# Exercise prompt:
Lines containing "body": state how many there are in these entries, and write only that number.

[Collected data]
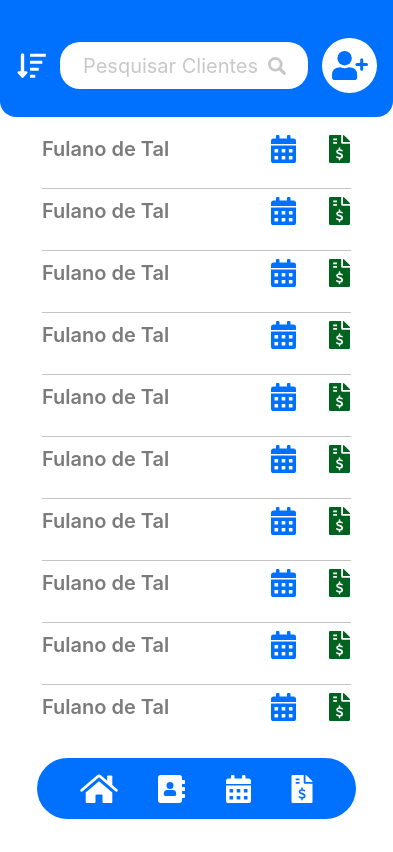
<!DOCTYPE html>
<html lang="pt-BR">
<head>
<meta charset="utf-8">
<title>Clientes</title>
<style>
:root {
  --blue: #0070ff;
  --green: #00621f;
  --white: #ffffff;
  --name: #7b7b7b;
  --placeholder: #c8c8c8;
  --line: #c4c4c4;
}
* { box-sizing: border-box; margin: 0; padding: 0; }
body { width: 393px; height: 852px; overflow: hidden; background: var(--white); font-family: Inter, Roboto, sans-serif; }
a { color: inherit; text-decoration: none; }
svg { display: block; flex: none; }
.sprite { position: absolute; width: 0; height: 0; }
.app { width: 393px; height: 852px; display: flex; flex-direction: column; }
.topbar {
  height: 117px; padding: 38px 16px 24px 17px;
  display: flex; align-items: center; gap: 14px;
  background: var(--blue); color: var(--white); border-radius: 0 0 16px 16px;
}
.search {
  width: 248px; height: 47px; padding: 0 22px 0 23px;
  display: flex; align-items: center; justify-content: space-between;
  background: var(--white); color: var(--placeholder); border-radius: 20px;
  font-size: 20px; white-space: nowrap;
}
.add-client {
  width: 55px; height: 55px; padding-left: 1px;
  display: flex; align-items: center; justify-content: center;
  background: var(--white); color: var(--blue); border-radius: 50%;
}
.clients { padding: 10px 42px 0; list-style: none; }
.client {
  height: 62px; padding: 8px 1px 0 0;
  display: flex; align-items: flex-start; gap: 33px;
  border-bottom: 1px solid var(--line);
}
.client:last-child { border-bottom: 0; }
.client-name { flex: 1; font-size: 20px; font-weight: 600; line-height: 28px; color: var(--name); white-space: nowrap; }
.schedule { color: var(--blue); --hole: var(--white); }
.invoice { color: var(--green); --hole: var(--white); }
.tabbar {
  width: 319px; height: 61px; margin: 11px 0 0 37px; padding: 0 43px;
  display: flex; align-items: center; justify-content: space-between;
  background: var(--blue); color: var(--white); --hole: var(--blue); border-radius: 31px;
}
</style>
</head>
<body>
<svg class="sprite" aria-hidden="true">
  <defs>
    <symbol id="calendar" viewBox="0 0 25 28">
      <path fill="currentColor" d="M0 9V6Q0 3.500 2.600 3.500H5V1Q5 0 6 0H7.500Q8.500 0 8.500 1V3.500H16V1Q16 0 17 0H18.500Q19.500 0 19.500 1V3.500H22.400Q25 3.500 25 6V9ZM0 10.500H25V25.400Q25 28 22.400 28H2.600Q0 28 0 25.400Z"/>
      <g fill="var(--hole)">
        <rect x="3.500" y="14" width="3.600" height="3.600" rx=".6"/>
        <rect x="10.700" y="14" width="3.600" height="3.600" rx=".6"/>
        <rect x="17.900" y="14" width="3.600" height="3.600" rx=".6"/>
        <rect x="3.500" y="21" width="3.600" height="3.600" rx=".6"/>
        <rect x="10.700" y="21" width="3.600" height="3.600" rx=".6"/>
        <rect x="17.900" y="21" width="3.600" height="3.600" rx=".6"/>
      </g>
    </symbol>
    <symbol id="invoice" viewBox="0 0 21 28">
      <path fill="currentColor" d="M1.300 0H12.200V7.500Q12.200 8.800 13.500 8.800H21V26.700Q21 28 19.700 28H1.300Q0 28 0 26.700V1.300Q0 0 1.300 0ZM14 0Q14.700 0 15.200 .5L20.500 5.800Q21 6.300 21 7H14Z"/>
      <g fill="none" stroke="var(--hole)" stroke-width="1.600" stroke-linecap="round">
        <path d="M4.200 4.400H8M4.200 7.900H8" stroke-linecap="butt"/>
        <path d="M13 15.700Q12 15 10.500 15Q8 15 8 16.700Q8 18 10.500 18.600Q13.200 19.300 13.200 20.900Q13.200 22.700 10.500 22.700Q8.900 22.700 7.800 21.900M10.500 13V14.800M10.500 22.900V24.600"/>
      </g>
    </symbol>
  </defs>
</svg>

<main class="app">
  <header class="topbar">
    <a href="#" aria-label="Ordenar">
      <svg width="29" height="26" viewBox="0 0 29 26" fill="none" stroke="currentColor" stroke-width="3.400" stroke-linecap="round" stroke-linejoin="round">
        <path d="M5.500 2V20"/>
        <path d="M1.700 19.500H9.300L5.500 23.800Z" fill="currentColor" stroke-width="2.400"/>
        <path d="M14.500 2.300H27.300M14.500 9.300H23.800M14.500 16.300H20.300M14.500 23.300H16.800" stroke-linecap="square" stroke-width="3"/>
      </svg>
    </a>
    <div class="search" role="search">
      <span>Pesquisar Clientes</span>
      <svg width="18" height="18" viewBox="0 0 18 18" fill="none" stroke="currentColor" stroke-linecap="round">
        <circle cx="7.300" cy="7.300" r="5.900" stroke-width="2.800"/>
        <path d="M12 12L16.200 16.200" stroke-width="3.200"/>
      </svg>
    </div>
    <a class="add-client" href="#" aria-label="Adicionar cliente">
      <svg width="36" height="29" viewBox="0 0 36 29" fill="currentColor">
        <circle cx="12.600" cy="7.200" r="7.200"/>
        <path d="M7.500 16.300H8.500Q12.600 18.200 16.700 16.300H17.700Q25.200 16.800 25.200 24V26.200Q25.200 29 22.500 29H2.700Q0 29 0 26.200V24Q0 16.800 7.500 16.300Z"/>
        <path d="M29.700 8.700V18.300M24.900 13.500H34.500" fill="none" stroke="currentColor" stroke-width="3" stroke-linecap="round"/>
      </svg>
    </a>
  </header>

  <ul class="clients">
    <li class="client"><span class="client-name">Fulano de Tal</span><a class="schedule" href="#" aria-label="Agenda"><svg width="25" height="28"><use href="#calendar"/></svg></a><a class="invoice" href="#" aria-label="Fatura"><svg width="21" height="28"><use href="#invoice"/></svg></a></li>
    <li class="client"><span class="client-name">Fulano de Tal</span><a class="schedule" href="#" aria-label="Agenda"><svg width="25" height="28"><use href="#calendar"/></svg></a><a class="invoice" href="#" aria-label="Fatura"><svg width="21" height="28"><use href="#invoice"/></svg></a></li>
    <li class="client"><span class="client-name">Fulano de Tal</span><a class="schedule" href="#" aria-label="Agenda"><svg width="25" height="28"><use href="#calendar"/></svg></a><a class="invoice" href="#" aria-label="Fatura"><svg width="21" height="28"><use href="#invoice"/></svg></a></li>
    <li class="client"><span class="client-name">Fulano de Tal</span><a class="schedule" href="#" aria-label="Agenda"><svg width="25" height="28"><use href="#calendar"/></svg></a><a class="invoice" href="#" aria-label="Fatura"><svg width="21" height="28"><use href="#invoice"/></svg></a></li>
    <li class="client"><span class="client-name">Fulano de Tal</span><a class="schedule" href="#" aria-label="Agenda"><svg width="25" height="28"><use href="#calendar"/></svg></a><a class="invoice" href="#" aria-label="Fatura"><svg width="21" height="28"><use href="#invoice"/></svg></a></li>
    <li class="client"><span class="client-name">Fulano de Tal</span><a class="schedule" href="#" aria-label="Agenda"><svg width="25" height="28"><use href="#calendar"/></svg></a><a class="invoice" href="#" aria-label="Fatura"><svg width="21" height="28"><use href="#invoice"/></svg></a></li>
    <li class="client"><span class="client-name">Fulano de Tal</span><a class="schedule" href="#" aria-label="Agenda"><svg width="25" height="28"><use href="#calendar"/></svg></a><a class="invoice" href="#" aria-label="Fatura"><svg width="21" height="28"><use href="#invoice"/></svg></a></li>
    <li class="client"><span class="client-name">Fulano de Tal</span><a class="schedule" href="#" aria-label="Agenda"><svg width="25" height="28"><use href="#calendar"/></svg></a><a class="invoice" href="#" aria-label="Fatura"><svg width="21" height="28"><use href="#invoice"/></svg></a></li>
    <li class="client"><span class="client-name">Fulano de Tal</span><a class="schedule" href="#" aria-label="Agenda"><svg width="25" height="28"><use href="#calendar"/></svg></a><a class="invoice" href="#" aria-label="Fatura"><svg width="21" height="28"><use href="#invoice"/></svg></a></li>
    <li class="client"><span class="client-name">Fulano de Tal</span><a class="schedule" href="#" aria-label="Agenda"><svg width="25" height="28"><use href="#calendar"/></svg></a><a class="invoice" href="#" aria-label="Fatura"><svg width="21" height="28"><use href="#invoice"/></svg></a></li>
  </ul>

  <nav class="tabbar">
    <a href="#" aria-label="Início">
      <svg width="38" height="30" viewBox="0 0 38 30" fill="currentColor">
        <path d="M1.700 16.300L17.800 2.500Q19 1.500 20.200 2.500L36.300 16.300" fill="none" stroke="currentColor" stroke-width="2.800" stroke-linecap="round"/>
        <path d="M28 1.500H31.500Q32.300 1.500 32.300 2.300V13L27.200 8.500V2.300Q27.200 1.500 28 1.500Z"/>
        <path d="M19 7.300L32.300 18.500V28Q32.300 29 31.300 29H23.500Q22.500 29 22.500 28V21.500Q22.500 20.500 21.500 20.500H16.500Q15.500 20.500 15.500 21.500V28Q15.500 29 14.500 29H6.700Q5.700 29 5.700 28V18.500Z"/>
      </svg>
    </a>
    <a href="#" aria-label="Contatos">
      <svg width="27" height="28" viewBox="0 0 27 28" fill="currentColor">
        <rect width="24" height="28" rx="2.700"/>
        <rect x="22" y="5" width="5" height="4" rx=".7"/>
        <rect x="22" y="12" width="5" height="4" rx=".7"/>
        <rect x="22" y="19" width="5" height="4" rx=".7"/>
        <g fill="var(--hole)">
          <circle cx="12" cy="10.500" r="3.500"/>
          <path d="M9.300 15H14.700Q18.200 15.300 18.200 18.700V19.600Q18.200 21 16.800 21H7.200Q5.800 21 5.800 19.600V18.700Q5.800 15.300 9.300 15Z"/>
        </g>
      </svg>
    </a>
    <a href="#" aria-label="Agenda"><svg width="25" height="28"><use href="#calendar"/></svg></a>
    <a href="#" aria-label="Faturas"><svg width="22" height="28"><use href="#invoice"/></svg></a>
  </nav>
</main>
</body>
</html>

# Completed task:
3